More than half of drivers (58%) believe it’s fine to use occupation in auto insurance pricing. In 2021, only 36% of drivers felt someone’s job should be considered in rate-setting for car insurance.
Just 16% of drivers didn’t believe a person’s occupation should affect rates. That’s a big drop from 2021, when 44% said someone’s job should not be a factor in car insurance quotes.
Like other pricing factors that aren’t about actual driving, some insurers give discounts for certain occupations. For example, lawyers, doctors and educators may be able to score lower rates.
To what extent do you agree or disagree with the following statement: “Auto insurance companies should take the driver’s occupation into account when it comes to pricing”?
|Sentiment about use of occupation||% respondents|
|Neither agree nor disagree||26%|
2021 vs. 2022: More Drivers Say Their Car Insurance Rates are Fair
Despite a lack of consensus about using non-driving factors in car insurance rates, most drivers think that their auto insurance rates are fair or have no strong feelings about them. The survey found that 58% of respondents think that their car insurance rates are “fair” or “very fair,” compared to 48% last year.
The findings come even as surging medical costs and increasingly expensive car repairs have caused steady rates over the past several years.
Thinking about how much you are currently paying for auto insurance, do you believe you are paying a fair or unfair rate?
|Sentiment about rate fairness||% respondents in 2022||% respondents in 2021|
|Neither fair nor unfair||19%||18%|
|Don’t know/Prefer not to answer||3%||3%|
Monitoring Actual Driving? People Are Getting Comfy With It
For people who are very safe drivers, buying car insurance that focuses primarily on actual driving habits may be worth considering, and more motorists are warming up to the idea.
Usage-based auto insurance, which utilizes actual driving data in rates, could reduce insurance companies’ reliance on non-driving price factors such as credit scores, occupation and education. Using telematics, these insurance programs monitor and score actual driving, including speeding, braking and cornering.
More than half (64%) of survey respondents said they’d be “very comfortable” or “somewhat comfortable” with having their driving closely monitored if it could lead to lower car insurance rates. Last year only about half (51%) were comfortable with it.
Would you be comfortable allowing a car insurance company to closely monitor your driving (e.g. with a piece of equipment installed in your car) if it allowed you to receive lower insurance rates for good driving?
|Sentiment about usage-based insurance||% respondents in 2022||% respondents in 2021|

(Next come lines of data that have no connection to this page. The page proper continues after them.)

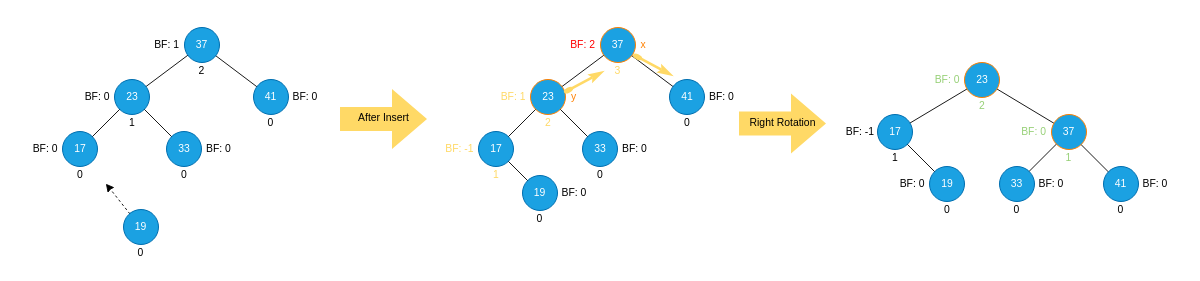
<!DOCTYPE html>
<html lang="en">
<head>
<meta charset="utf-8">
<title>AVL tree: right rotation after insert</title>
<style>
:root {
  --ink: #000;
  --node: #1ba1e2;
  --node-line: #006eaf;
  --active: #ff8000;
  --changed: #ffd966;
  --balanced: #97d077;
  --alert: #f00;
}
* { box-sizing: border-box; }
body { margin: 0; background: #fff; overflow: hidden; }
.diagram {
  position: relative;
  width: 1200px;
  height: 281px;
  overflow: hidden;
  background: #fff;
  color: var(--ink);
  font: 10.4px/12px "Liberation Sans", Arial, sans-serif;
}
.lines { position: absolute; inset: 0; }
.edges { stroke: var(--ink); stroke-width: 0.9; }
.node {
  position: absolute;
  left: var(--x);
  top: var(--y);
  width: 36px;
  height: 36px;
  margin: -18px 0 0 -18px;
}
.key {
  display: flex;
  align-items: center;
  justify-content: center;
  width: 36px;
  height: 36px;
  border: 1.7px solid var(--node-line);
  border-radius: 50%;
  background: var(--node);
  color: #fff;
}
.active .key { border-color: var(--active); }
.bf, .height, .pointer { position: absolute; white-space: nowrap; }
.bf { top: 12px; right: 40.5px; }
.bf.right { right: auto; left: 40px; }
.height { top: 38px; left: 0; width: 36px; text-align: center; }
.pointer { top: 12px; left: 41px; color: var(--active); }
.changed { color: var(--changed); }
.balanced { color: var(--balanced); }
.alert { color: var(--alert); }
.step {
  position: absolute;
  width: 87px;
  height: 60px;
  display: flex;
  align-items: center;
  justify-content: center;
  white-space: nowrap;
}
.insert { left: 340px; top: 88px; }
.rotate { left: 739px; top: 93px; }
</style>
</head>
<body>
<main class="diagram">
  <svg class="lines" width="1200" height="281" viewBox="0 0 1200 281" aria-hidden="true">
    <defs>
      <path id="step-arrow" d="M0 18H52V0L87 30L52 60V42H0Z" fill="#ffd966"/>
      <g id="rotation-arrow" fill="#ffd966">
        <path d="M4 0H31" stroke="#ffd966" stroke-width="2.6"/>
        <ellipse cx="4" cy="0" rx="5" ry="2.6"/>
        <path d="M45 0L28 5L31 0L28 -5Z"/>
      </g>
    </defs>
    <g class="edges">
      <path d="M201.5 45L132 97M201.5 45L270.5 97M132 97L80 149M132 97L184 149"/>
      <path d="M617.5 45L548 97M617.5 45L687 97M548 97L496 149M548 97L600 149M496 149L539.5 192.5"/>
      <path d="M982 80L895 132M982 80L1068.5 132M895 132L947 184M1068.5 132L1016.5 184M1068.5 132L1120.5 184"/>
      <path d="M130 214L111 190" stroke-dasharray="2.6 2.6"/>
    </g>
    <path d="M106.5 184.5L113.5 187.5L110.5 189L108 192Z" fill="#000" stroke="#000" stroke-width="0.9"/>
    <use href="#step-arrow" x="340" y="89"/>
    <use href="#step-arrow" x="739" y="93.5"/>
  </svg>

  <section class="tree" aria-label="Before insert">
    <div class="node" style="--x:201.5px;--y:45px"><span class="key">37</span><span class="bf">BF: 1</span><span class="height">2</span></div>
    <div class="node" style="--x:132px;--y:97px"><span class="key">23</span><span class="bf">BF: 0</span><span class="height">1</span></div>
    <div class="node" style="--x:270.5px;--y:97px"><span class="key">41</span><span class="bf right">BF: 0</span><span class="height">0</span></div>
    <div class="node" style="--x:80px;--y:149px"><span class="key">17</span><span class="bf">BF: 0</span><span class="height">0</span></div>
    <div class="node" style="--x:184px;--y:149px"><span class="key">33</span><span class="bf right">BF: 0</span><span class="height">0</span></div>
    <div class="node" style="--x:140.5px;--y:227px"><span class="key">19</span><span class="height">0</span></div>
  </section>

  <div class="step insert">After Insert</div>

  <section class="tree" aria-label="Unbalanced after insert">
    <div class="node active" style="--x:617.5px;--y:45px"><span class="key">37</span><span class="bf alert">BF: 2</span><span class="pointer">x</span><span class="height changed">3</span></div>
    <div class="node active" style="--x:548px;--y:97px"><span class="key">23</span><span class="bf changed">BF: 1</span><span class="pointer">y</span><span class="height changed">2</span></div>
    <div class="node" style="--x:687px;--y:97px"><span class="key">41</span><span class="bf right">BF: 0</span><span class="height">0</span></div>
    <div class="node" style="--x:496px;--y:149px"><span class="key">17</span><span class="bf changed">BF: -1</span><span class="height changed">1</span></div>
    <div class="node" style="--x:600px;--y:149px"><span class="key">33</span><span class="bf right">BF: 0</span><span class="height">0</span></div>
    <div class="node" style="--x:539.5px;--y:192.5px"><span class="key">19</span><span class="bf right">BF: 0</span><span class="height">0</span></div>
    <svg class="lines" width="1200" height="281" viewBox="0 0 1200 281" aria-hidden="true">
      <use href="#rotation-arrow" transform="translate(565 92) rotate(-28)"/>
      <use href="#rotation-arrow" transform="translate(634 55) rotate(28)"/>
    </svg>
  </section>

  <div class="step rotate">Right Rotation</div>

  <section class="tree" aria-label="Balanced after right rotation">
    <div class="node active" style="--x:982px;--y:80px"><span class="key">23</span><span class="bf balanced">BF: 0</span><span class="height balanced">2</span></div>
    <div class="node" style="--x:895px;--y:132px"><span class="key">17</span><span class="bf" style="right:39px">BF: -1</span><span class="height">1</span></div>
    <div class="node active" style="--x:1068.5px;--y:132px"><span class="key">37</span><span class="bf balanced">BF: 0</span><span class="height balanced">1</span></div>
    <div class="node" style="--x:947px;--y:184px"><span class="key">19</span><span class="bf">BF: 0</span><span class="height">0</span></div>
    <div class="node" style="--x:1016.5px;--y:184px"><span class="key">33</span><span class="bf right">BF: 0</span><span class="height">0</span></div>
    <div class="node" style="--x:1120.5px;--y:184px"><span class="key">41</span><span class="bf right">BF: 0</span><span class="height">0</span></div>
  </section>
</main>
</body>
</html>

|Not very comfortable||17%||18%|
|Not comfortable at all||13%||26%|
|Don’t know/Prefer not to answer||6%||5%|
Over a Quarter Think Other Drivers are Not Very Good or Terrible
There’s no shortage of high-tech telematics programs that can evaluate how safely a motorist drives but that doesn’t keep humans from making their own assessments. Just 12% describe their fellow drivers as “excellent,” and 28% judge them to be “terrible” or “not very good.”
How would you describe most other people as drivers?
|Description of other drivers||% respondents|
|Neither good nor bad drivers||33%|
|Not very good drivers||21%|
|Don’t know/Prefer not to answer|